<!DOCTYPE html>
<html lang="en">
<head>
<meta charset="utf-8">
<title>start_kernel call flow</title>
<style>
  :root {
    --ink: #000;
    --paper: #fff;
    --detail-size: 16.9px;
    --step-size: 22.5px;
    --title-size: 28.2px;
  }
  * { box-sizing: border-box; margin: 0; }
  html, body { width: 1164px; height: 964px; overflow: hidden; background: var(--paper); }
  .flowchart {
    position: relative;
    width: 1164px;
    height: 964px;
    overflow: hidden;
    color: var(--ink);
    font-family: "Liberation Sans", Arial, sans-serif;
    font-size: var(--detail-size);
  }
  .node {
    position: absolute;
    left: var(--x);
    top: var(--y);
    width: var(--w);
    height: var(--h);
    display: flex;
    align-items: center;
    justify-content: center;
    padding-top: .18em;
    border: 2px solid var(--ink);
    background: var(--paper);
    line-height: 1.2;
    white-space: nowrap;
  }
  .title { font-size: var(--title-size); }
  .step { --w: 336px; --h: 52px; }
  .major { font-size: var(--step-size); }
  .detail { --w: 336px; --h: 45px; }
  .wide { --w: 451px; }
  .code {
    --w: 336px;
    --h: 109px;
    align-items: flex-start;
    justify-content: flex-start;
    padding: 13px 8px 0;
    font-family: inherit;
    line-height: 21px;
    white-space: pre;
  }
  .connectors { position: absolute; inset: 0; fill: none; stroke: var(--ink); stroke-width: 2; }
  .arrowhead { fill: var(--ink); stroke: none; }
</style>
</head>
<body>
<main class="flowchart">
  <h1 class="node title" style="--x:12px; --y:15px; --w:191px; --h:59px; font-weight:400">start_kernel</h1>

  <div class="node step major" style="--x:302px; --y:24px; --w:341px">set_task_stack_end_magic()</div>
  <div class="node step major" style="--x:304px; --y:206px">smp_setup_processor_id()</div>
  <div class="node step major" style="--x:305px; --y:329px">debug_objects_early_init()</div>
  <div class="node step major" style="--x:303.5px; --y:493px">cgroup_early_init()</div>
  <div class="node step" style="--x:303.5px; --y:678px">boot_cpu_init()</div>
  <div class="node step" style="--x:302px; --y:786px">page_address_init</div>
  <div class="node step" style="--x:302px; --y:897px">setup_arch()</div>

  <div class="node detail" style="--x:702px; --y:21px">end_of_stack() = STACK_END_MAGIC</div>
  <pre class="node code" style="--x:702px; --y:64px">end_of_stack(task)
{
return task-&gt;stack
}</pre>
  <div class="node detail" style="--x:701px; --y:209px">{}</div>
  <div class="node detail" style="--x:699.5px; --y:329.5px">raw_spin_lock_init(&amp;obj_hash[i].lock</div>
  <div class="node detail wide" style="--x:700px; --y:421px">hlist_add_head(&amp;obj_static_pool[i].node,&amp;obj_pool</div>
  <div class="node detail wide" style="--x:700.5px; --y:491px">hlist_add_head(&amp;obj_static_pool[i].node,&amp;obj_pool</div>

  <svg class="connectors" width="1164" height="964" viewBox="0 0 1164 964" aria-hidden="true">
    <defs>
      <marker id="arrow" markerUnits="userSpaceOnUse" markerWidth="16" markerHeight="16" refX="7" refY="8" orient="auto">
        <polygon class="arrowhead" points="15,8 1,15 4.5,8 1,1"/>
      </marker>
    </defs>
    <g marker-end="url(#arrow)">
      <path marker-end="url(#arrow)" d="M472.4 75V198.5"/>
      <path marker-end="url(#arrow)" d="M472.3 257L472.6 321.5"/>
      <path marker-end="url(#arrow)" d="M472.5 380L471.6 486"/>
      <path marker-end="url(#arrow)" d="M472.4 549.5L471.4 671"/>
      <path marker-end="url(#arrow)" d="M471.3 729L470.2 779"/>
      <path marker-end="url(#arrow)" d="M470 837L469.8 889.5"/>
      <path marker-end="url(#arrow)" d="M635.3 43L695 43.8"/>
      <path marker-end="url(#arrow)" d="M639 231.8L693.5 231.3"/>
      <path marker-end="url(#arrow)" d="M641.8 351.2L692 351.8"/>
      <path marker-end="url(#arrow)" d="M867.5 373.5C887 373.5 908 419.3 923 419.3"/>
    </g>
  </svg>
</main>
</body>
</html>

··········

» **Exercise aim**
Please print the listing exactly, keeping each line as it is.

» **Output of the exercise**
<!DOCTYPE html>
<html lang="en">
<head>
<meta charset="utf-8">
<title>start_kernel call flow</title>
<style>
  :root {
    --ink: #000;
    --paper: #fff;
    --detail-size: 16.9px;
    --step-size: 22.5px;
    --title-size: 28.2px;
  }
  * { box-sizing: border-box; margin: 0; }
  html, body { width: 1164px; height: 964px; overflow: hidden; background: var(--paper); }
  .flowchart {
    position: relative;
    width: 1164px;
    height: 964px;
    overflow: hidden;
    color: var(--ink);
    font-family: "Liberation Sans", Arial, sans-serif;
    font-size: var(--detail-size);
  }
  .node {
    position: absolute;
    left: var(--x);
    top: var(--y);
    width: var(--w);
    height: var(--h);
    display: flex;
    align-items: center;
    justify-content: center;
    padding-top: .18em;
    border: 2px solid var(--ink);
    background: var(--paper);
    line-height: 1.2;
    white-space: nowrap;
  }
  .title { font-size: var(--title-size); }
  .step { --w: 336px; --h: 52px; }
  .major { font-size: var(--step-size); }
  .detail { --w: 336px; --h: 45px; }
  .wide { --w: 451px; }
  .code {
    --w: 336px;
    --h: 109px;
    align-items: flex-start;
    justify-content: flex-start;
    padding: 13px 8px 0;
    font-family: inherit;
    line-height: 21px;
    white-space: pre;
  }
  .connectors { position: absolute; inset: 0; fill: none; stroke: var(--ink); stroke-width: 2; }
  .arrowhead { fill: var(--ink); stroke: none; }
</style>
</head>
<body>
<main class="flowchart">
  <h1 class="node title" style="--x:12px; --y:15px; --w:191px; --h:59px; font-weight:400">start_kernel</h1>

  <div class="node step major" style="--x:302px; --y:24px; --w:341px">set_task_stack_end_magic()</div>
  <div class="node step major" style="--x:304px; --y:206px">smp_setup_processor_id()</div>
  <div class="node step major" style="--x:305px; --y:329px">debug_objects_early_init()</div>
  <div class="node step major" style="--x:303.5px; --y:493px">cgroup_early_init()</div>
  <div class="node step" style="--x:303.5px; --y:678px">boot_cpu_init()</div>
  <div class="node step" style="--x:302px; --y:786px">page_address_init</div>
  <div class="node step" style="--x:302px; --y:897px">setup_arch()</div>

  <div class="node detail" style="--x:702px; --y:21px">end_of_stack() = STACK_END_MAGIC</div>
  <pre class="node code" style="--x:702px; --y:64px">end_of_stack(task)
{
return task-&gt;stack
}</pre>
  <div class="node detail" style="--x:701px; --y:209px">{}</div>
  <div class="node detail" style="--x:699.5px; --y:329.5px">raw_spin_lock_init(&amp;obj_hash[i].lock</div>
  <div class="node detail wide" style="--x:700px; --y:421px">hlist_add_head(&amp;obj_static_pool[i].node,&amp;obj_pool</div>
  <div class="node detail wide" style="--x:700.5px; --y:491px">hlist_add_head(&amp;obj_static_pool[i].node,&amp;obj_pool</div>

  <svg class="connectors" width="1164" height="964" viewBox="0 0 1164 964" aria-hidden="true">
    <defs>
      <marker id="arrow" markerUnits="userSpaceOnUse" markerWidth="16" markerHeight="16" refX="7" refY="8" orient="auto">
        <polygon class="arrowhead" points="15,8 1,15 4.5,8 1,1"/>
      </marker>
    </defs>
    <g marker-end="url(#arrow)">
      <path marker-end="url(#arrow)" d="M472.4 75V198.5"/>
      <path marker-end="url(#arrow)" d="M472.3 257L472.6 321.5"/>
      <path marker-end="url(#arrow)" d="M472.5 380L471.6 486"/>
      <path marker-end="url(#arrow)" d="M472.4 549.5L471.4 671"/>
      <path marker-end="url(#arrow)" d="M471.3 729L470.2 779"/>
      <path marker-end="url(#arrow)" d="M470 837L469.8 889.5"/>
      <path marker-end="url(#arrow)" d="M635.3 43L695 43.8"/>
      <path marker-end="url(#arrow)" d="M639 231.8L693.5 231.3"/>
      <path marker-end="url(#arrow)" d="M641.8 351.2L692 351.8"/>
      <path marker-end="url(#arrow)" d="M867.5 373.5C887 373.5 908 419.3 923 419.3"/>
    </g>
  </svg>
</main>
</body>
</html>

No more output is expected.